KT: Yeah. So I got curious about it. So who’s making those toys? Most of them are made in China. Then it becomes a question of wages, working conditions…? Since I’m also a furniture maker, what if me, as an artist started to make micro-sized furniture… It’s a whole different concept, but I got curious how long it would take. At first it took forever to make one single piece. Then I got done in three to four days, it became an obsession just keeping track of how long it took. And in order to build the tiny little furniture, I had to make diagrams as if I were to build an actual piece of furniture!
UD: What is it about intimacy that interests you, that you’re drawn to?
KT: I think part of it is a protective mechanism. You are not secure when you are with something unknown, something you don’t know. But by getting intimate, to get to know, you register the information, and you become close.
UD: That’s a beautiful description.
KT: It could drive some people crazy, I do know that. I feel like when I get to share this intimacy with people, that’s the rush I get. I get so motivated, so excited. And those are the moments that make me feel it’s worth being an artist. During my artist in residency at the Fabric Workshop and Museum, I had all these people watching me, and they wanted to get to know me. They wanted to know what I was up to. Then they become intimate with this project. Then the whole process — it’s just — it’s very different from me being alone in my studio. I think working on such intimate project, and being surrounded by people, has helped me opening up. It’s a very peculiar balance — to be open, to be private. By the time I had the exhibition at the museum, they like knew everything about me and about the project!
And it was just a great experience and now I’m having separation anxiety. (Laughter.)
UD: That’s funny. Do you think it’s the intimacy of a small town that drew you to Beacon?
KT: There’s a different dynamic of living here versus living in New York City, which is so big, and where you can easily get lost.

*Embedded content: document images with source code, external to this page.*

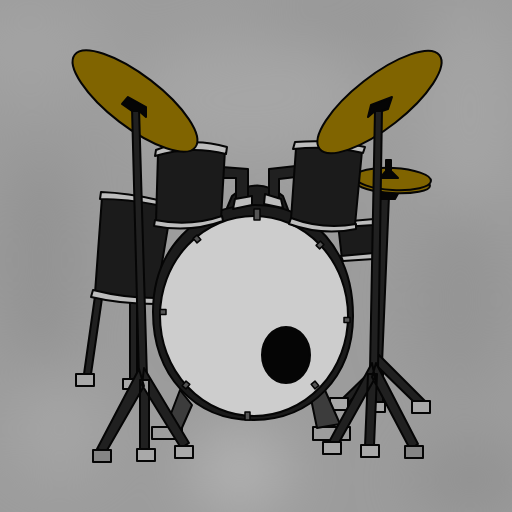
<!DOCTYPE html>
<html lang="en">
<head>
<meta charset="utf-8">
<title>Drum kit</title>
<style>
:root{--wall:#9c9c9c;--ink:#050505;--shell:#1b1b1b;--stand:#202020;--spur:#3c3c3c;--head:#cdcdcd;--rim:#bdbdbd;--foot:#a9a9a9;--brass:#806400}
html,body{margin:0;height:100%;overflow:hidden;background:var(--wall)}
svg{display:block;width:512px;height:512px}
.kit{stroke:var(--ink);stroke-width:2;stroke-linejoin:round}
.shell{fill:var(--shell)}
.stand{fill:var(--stand)}
.spur{fill:var(--spur)}
.head{fill:var(--head)}
.rim{fill:var(--rim)}
.foot{fill:var(--foot)}
.foot-dark{fill:#858585}
.clear{fill:none}
.brass{fill:var(--brass)}
.ink{fill:var(--ink)}
.lug{fill:#555;stroke-width:1.5}
</style>
</head>
<body>
<svg viewBox="0 0 512 512" role="img" aria-label="Drum kit with two crash cymbals on a cloudy grey backdrop">
<defs>
<filter id="soft" x="-50%" y="-50%" width="200%" height="200%"><feGaussianBlur stdDeviation="28"/></filter>
<rect id="lug" x="-3" y="-2.5" width="6" height="5"/>
<rect id="foot" x="-9" y="-6" width="18" height="12"/>
</defs>

<g id="backdrop">
<rect width="512" height="512" fill="var(--wall)"/>
<g filter="url(#soft)">
<ellipse cx="250" cy="100" rx="120" ry="60" fill="#a6a6a6"/>
<ellipse cx="30" cy="50" rx="80" ry="50" fill="#a3a3a3"/>
<ellipse cx="470" cy="110" rx="50" ry="100" fill="#a4a4a4"/>
<ellipse cx="40" cy="260" rx="40" ry="110" fill="#939393"/>
<ellipse cx="460" cy="300" rx="50" ry="90" fill="#949494"/>
<ellipse cx="240" cy="470" rx="50" ry="45" fill="#b0b0b0"/>
<ellipse cx="60" cy="430" rx="50" ry="50" fill="#a5a5a5"/>
<ellipse cx="470" cy="480" rx="60" ry="40" fill="#929292"/>
<ellipse cx="340" cy="20" rx="90" ry="25" fill="#979797"/>
</g>
</g>

<g class="kit">
<g id="floor-tom">
<path class="stand" d="M95 296L84 374H91L102 298ZM130 300V379H137V300Z"/>
<use href="#foot" class="foot" x="85" y="380"/>
<rect class="foot" x="123" y="379" width="16" height="10"/>
<path class="shell" d="M102 197L95 293Q122 301 156 299L172 203Z"/>
<path class="rim" d="M101 192Q128 193 158 200L157 205Q128 199 100 199Z"/>
<path class="rim" d="M93 290Q124 298 156 298V304Q120 304 91 297Z"/>
</g>

<g id="side-tom">
<path class="shell" d="M338 224L374 222V256L342 259Z"/>
<path class="rim" d="M340 222L374 219V225L342 227ZM341 256L374 253V259L343 261Z"/>
</g>

<g id="hi-hat">
<path class="stand" d="M380 196H389L382 364H376Z"/>
<path class="stand" d="M376 366L341 400L347 404L377 376ZM376 372V402H383V372ZM379 355L425 401L417 405L376 365Z"/>
<use href="#foot" class="foot" x="339" y="404"/>
<rect class="foot" x="372" y="402" width="13" height="10"/>
<use href="#foot" class="foot" x="421" y="407"/>
<path class="ink" d="M381 190H400L395 199H380Z"/>
<ellipse class="brass" cx="393" cy="184" rx="37" ry="9" transform="rotate(3 393 184)"/>
<ellipse class="brass" cx="393" cy="179" rx="38" ry="11" transform="rotate(3 393 179)"/>
<path class="ink" d="M386 160H391V171L398 178H380L386 171Z"/>
</g>

<g id="bass-drum">
<path class="clear" d="M152 427H182V439H152Z"/>
<path class="spur" d="M180 390L167 424L181 430L192 405Z"/>
<path class="clear" d="M313 427H350V440H313Z"/>
<path class="spur" d="M310 394L317 428L340 424L324 388Z"/>
<path class="shell" d="M232 196Q257 175 283 196L292 220H222Z"/>
<path class="shell" d="M153 312C153 250 196 205 255 205C314 205 353 252 353 316C353 377 311 420 253 420C194 420 153 375 153 312Z"/>
<ellipse class="head" cx="254" cy="316" rx="94" ry="100"/>
<ellipse class="ink" cx="286" cy="355" rx="24" ry="28"/>
<g class="lug">
<rect x="254" y="209" width="6" height="11"/>
<use href="#lug" transform="translate(197 239) rotate(50)"/>
<use href="#lug" transform="translate(320 245) rotate(-45)"/>
<use href="#lug" x="163" y="312"/>
<use href="#lug" x="347" y="320"/>
<use href="#lug" transform="translate(186 385) rotate(-50)"/>
<use href="#lug" transform="translate(315 385) rotate(50)"/>
<rect x="245" y="412" width="5" height="8"/>
</g>
</g>

<g id="tom-mounts">
<path class="stand" d="M222 167L248 169V198L236 200V178H222Z"/>
<path class="stand" d="M296 166L269 169V197L279 198V179L296 177Z"/>
<path class="rim" d="M235 199L252 196V205L233 209ZM265 194L281 199L283 208L264 204Z"/>
</g>

<g id="rack-tom-left">
<path class="shell" d="M158 153Q190 143 225 150L221 219Q190 228 156 222Z"/>
<path class="rim" d="M156 150Q190 136 227 147L226 154Q190 145 155 156Z"/>
<path class="rim" d="M155 220Q190 227 222 216L223 221Q190 233 154 226Z"/>
</g>

<g id="rack-tom-right">
<path class="shell" d="M296 148Q330 142 362 151L355 225Q323 231 291 219Z"/>
<path class="rim" d="M295 142Q332 139 365 147L363 153Q330 145 293 149Z"/>
<path class="rim" d="M291 218Q323 230 356 224V229Q323 236 289 224Z"/>
</g>

<g id="crash-left">
<ellipse class="brass" cx="135" cy="101" rx="76" ry="26" transform="rotate(37.5 135 101)"/>
<path class="stand" d="M132 108H139L147 378H139Z"/>
<path class="ink" d="M128 97L146 107V117L139 111H132L122 104Z"/>
<path class="stand" d="M139 369L97 449L106 452L144 386ZM140 380V449H149V380ZM144 368L189 443L181 448L142 385Z"/>
<use href="#foot" class="foot-dark" x="102" y="456"/>
<use href="#foot" class="foot" x="146" y="455"/>
<use href="#foot" class="foot" x="184" y="452"/>
</g>

<g id="crash-right">
<ellipse class="brass" cx="379.500" cy="102" rx="76" ry="26" transform="rotate(-38 379.500 102)"/>
<path class="stand" d="M375 109H382L378 370H370Z"/>
<path class="ink" d="M371 105L392 97L388 109L382 111H375L368 117Z"/>
<path class="stand" d="M372 363L329 442L337 446L375 378ZM368 374L365 446H374L377 374ZM376 363L418 444L410 449L372 377Z"/>
<use href="#foot" class="foot" x="332" y="448"/>
<use href="#foot" class="foot" x="370" y="451"/>
<use href="#foot" class="foot-dark" x="414" y="452"/>
</g>
</g>
</svg>
</body>
</html>
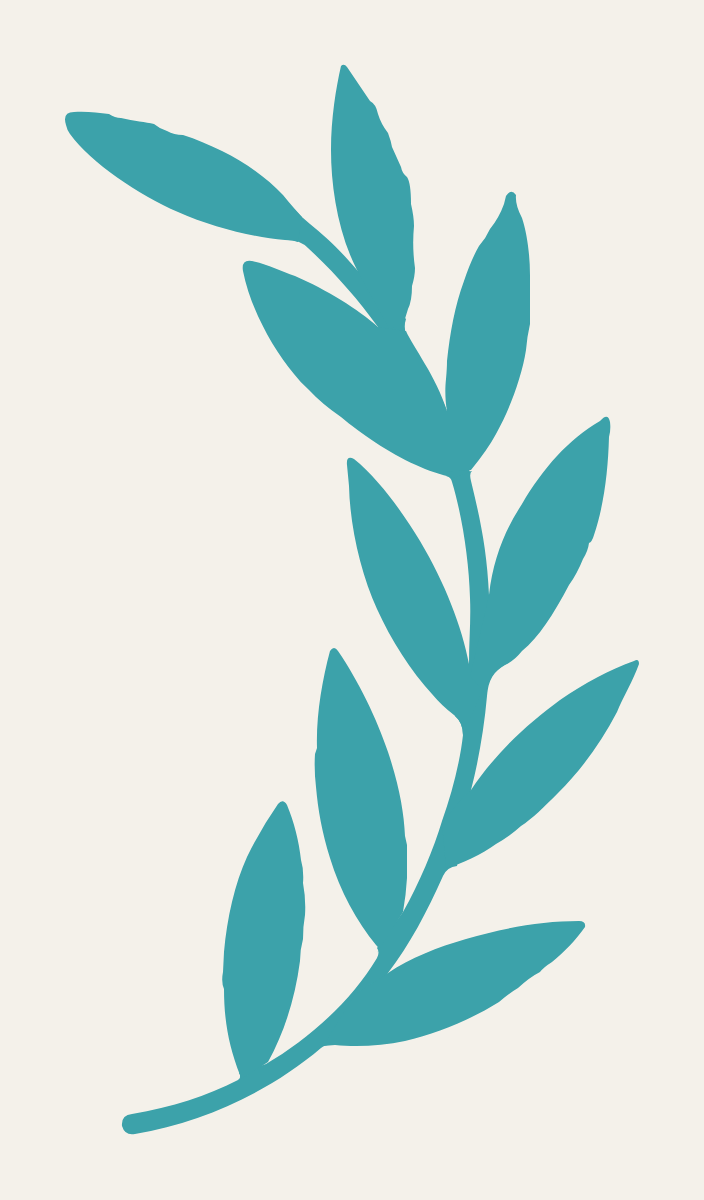
<!DOCTYPE html>
<html lang="en">
<head>
<meta charset="utf-8">
<title>Leafy branch</title>
<style>
:root { --paper: #f4f1ea; --leaf: #3ca2aa; }
html, body { margin: 0; background: var(--paper); overflow: hidden; }
.branch { display: block; width: 704px; height: 1200px; fill: var(--leaf); }
</style>
</head>
<body>
<svg class="branch" viewBox="0 0 704 1200" role="img" aria-label="Curved teal branch with ten leaves">
  <g id="stem">
    <path id="stem-lower" d="M132 1114C172 1107 207 1096 238 1080Q242 1077 239 1073L266 1064C307 1040 351 1002 377 958Q380 952 377 948L403 912C419 884 434 848 442 821C452 793 460 762 463 735Q463 723 455 716L469 664C469 640 471 620 470 598C469 560 462 515 452 482Q451 477 446 476L472 471Q469 473 471 481C480 518 487 550 489 595L508 663C492 671 487 681 487 696C484 730 478 763 471 790L457 866Q447 867 443 876C427 912 410 944 388 973L335 1045Q327 1043 321 1048C269 1092 204 1122 135 1134Q125 1136 122 1126Q121 1115 132 1114Z"/>
    <path id="stem-upper" d="M288 240Q300 240 308 248C334 272 357 298 378 327L447 411C436 383 422 361 411 345Q402 331 406 319L357 270C340 250 325 236 310 224Q300 216 292 207Z"/>
  </g>
  <g id="leaves">
    <path id="leaf-tip" d="M66 125Q62 112 74 112C87 111 98 113 109 114Q115 118 121 118C134 121 146 122 154 124Q160 129 167 131Q174 135 183 135C196 139 209 145 222 151C245 162 267 178 283 195Q291 205 302 217L298 242Q293 240 285 240C251 237 212 227 178 212C139 195 91 163 70 134Q67 130 66 125Z"/>
    <path id="leaf-top-right" d="M341 66Q344 63 347 67L370 101Q376 104 378 114Q381 124 388 133Q391 141 392 147L401 167Q402 173 407 177Q411 183 411 204Q414 217 414 226Q412 247 415 268Q415 276 412 286Q412 301 408 309L404 322L390 330L357 270C338 233 331 187 331 150C331 118 336 88 341 66Z"/>
    <path id="leaf-upper-left" d="M243 271Q241 259 252 261C267 264 281 271 295 276C327 290 358 309 378 327L406 331C413 347 436 376 447 411L470 472L454 478C440 474 428 471 416 465C389 453 360 433 341 417Q322 404 309 390Q300 382 294 374C272 348 250 307 243 271Z"/>
    <path id="leaf-upper-right" d="M506 196Q511 188 516 195Q515 205 522 218C527 233 530 255 530 275L530 324Q527 337 526 350C522 376 510 409 496 434Q488 449 471 470L447 472L447 411C445 400 445 388 446 379Q447 368 447 361C450 333 455 305 464 281Q471 260 479 246Q486 238 490 229Q499 218 504 204Z"/>
    <path id="leaf-middle-left" d="M347 465Q346 455 354 459C379 479 403 513 420 541C445 583 462 627 469 664L489 675L463 735Q463 722 454 715Q442 706 432 694C411 671 391 640 377 609C361 574 350 527 349 486Z"/>
    <path id="leaf-middle-right" d="M600 421Q608 412 610 422Q611 430 609 437C608 472 604 505 594 535Q592 542 589 543Q588 551 583 559Q577 574 569 585C553 615 539 637 522 651Q514 661 505 665C494 671 488 680 487 696L470 676L489 595C493 559 505 530 522 504C543 468 569 439 600 421Z"/>
    <path id="leaf-center-left" d="M330 651Q334 645 338 651C358 680 377 719 388 752C399 785 404 812 405 836L407 845L407 878Q406 895 403 912L377 953Q381 949 376 945C357 922 340 891 330 858C322 832 318 810 316 787Q314 770 315 754L317 748C316 716 322 681 330 651Z"/>
    <path id="leaf-center-right" d="M634 661Q639 658 639 664C633 681 623 697 617 712C601 743 581 770 558 793C544 807 532 819 521 826Q510 836 496 844C482 854 462 864 446 868L442 824Q459 799 471 790C497 751 529 723 560 700C585 683 609 670 634 661Z"/>
    <path id="leaf-bottom-left" d="M278 804Q283 798 287 805C294 822 299 841 301 860Q304 870 303 883Q306 899 305 915Q303 926 303 939Q300 950 300 961C295 999 284 1033 268 1062L240 1080L240 1075C229 1047 224 1021 224 989Q221 982 223 972L224 952C227 918 235 883 247 857Q260 830 278 804Z"/>
    <path id="leaf-bottom-right" d="M579 921Q586 921 585 927C576 940 564 952 552 962Q544 967 540 972Q530 977 518 988Q508 994 499 1002C470 1020 438 1033 405 1041C382 1046 356 1047 335 1045L323 1046L355 994L388 973C410 958 438 947 466 939C503 928 542 921 579 921Z"/>
  </g>
</svg>
</body>
</html>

Here, it’s somehow manageable. When we first came up here about 15 years ago, most of the town was boarded up. There were no cafes, no stores; it was very rough. The Dia: Beacon was not open yet. Yet George, my husband whom owns Dogwood bar, had a lot of faith in the possibilities of Beacon. I have watched how George began to participate in the community. Here you can voice an opinion, be heard and actually change policy by attending City Hall. It is a micro system, and it’s fascinating to us. The wonderful thing about Beacon is it’s close enough to the city so you can have both without much effort. In other words, if we still lived in New York City, we may still be thinking, “How are we going to get out of here? We need to get out.” Here, we are out, but we can still be in the city. And culturally New York still is a very fresh and stimulating place. And at the same time, I’m fascinated by what’s happening up here, it’s a really vibrant and creative community with lots of interesting people to meet and to exchange ideas with.
UD: What remains within you from the last time you saw your mother?
KT: Every time I say goodbye, I just don't know if I will get to see her again, if it will be the last time…. The memory I carry with me is of her saying goodbye. And it’s hard..... When I’m not with her, I think of the things we talk about or stories she has told me. A lot of them are actually death related; birth and death are a very big part of all our lives. Some people find thinking of these things depressing. I don’t think it’s depressing. My mother and I talk very openly about these things.
Once my mother and I had a conversation, I said, ”I think I’m going to die all alone since I don’t have children”. My mother said, “When you die, you are always alone.” And I was like—“okay, I hear you.”
I have very selective and strong memories of things I heard or saw as I grew up. And these are the motivations of what becomes part of my projects because of the powerful images in my head.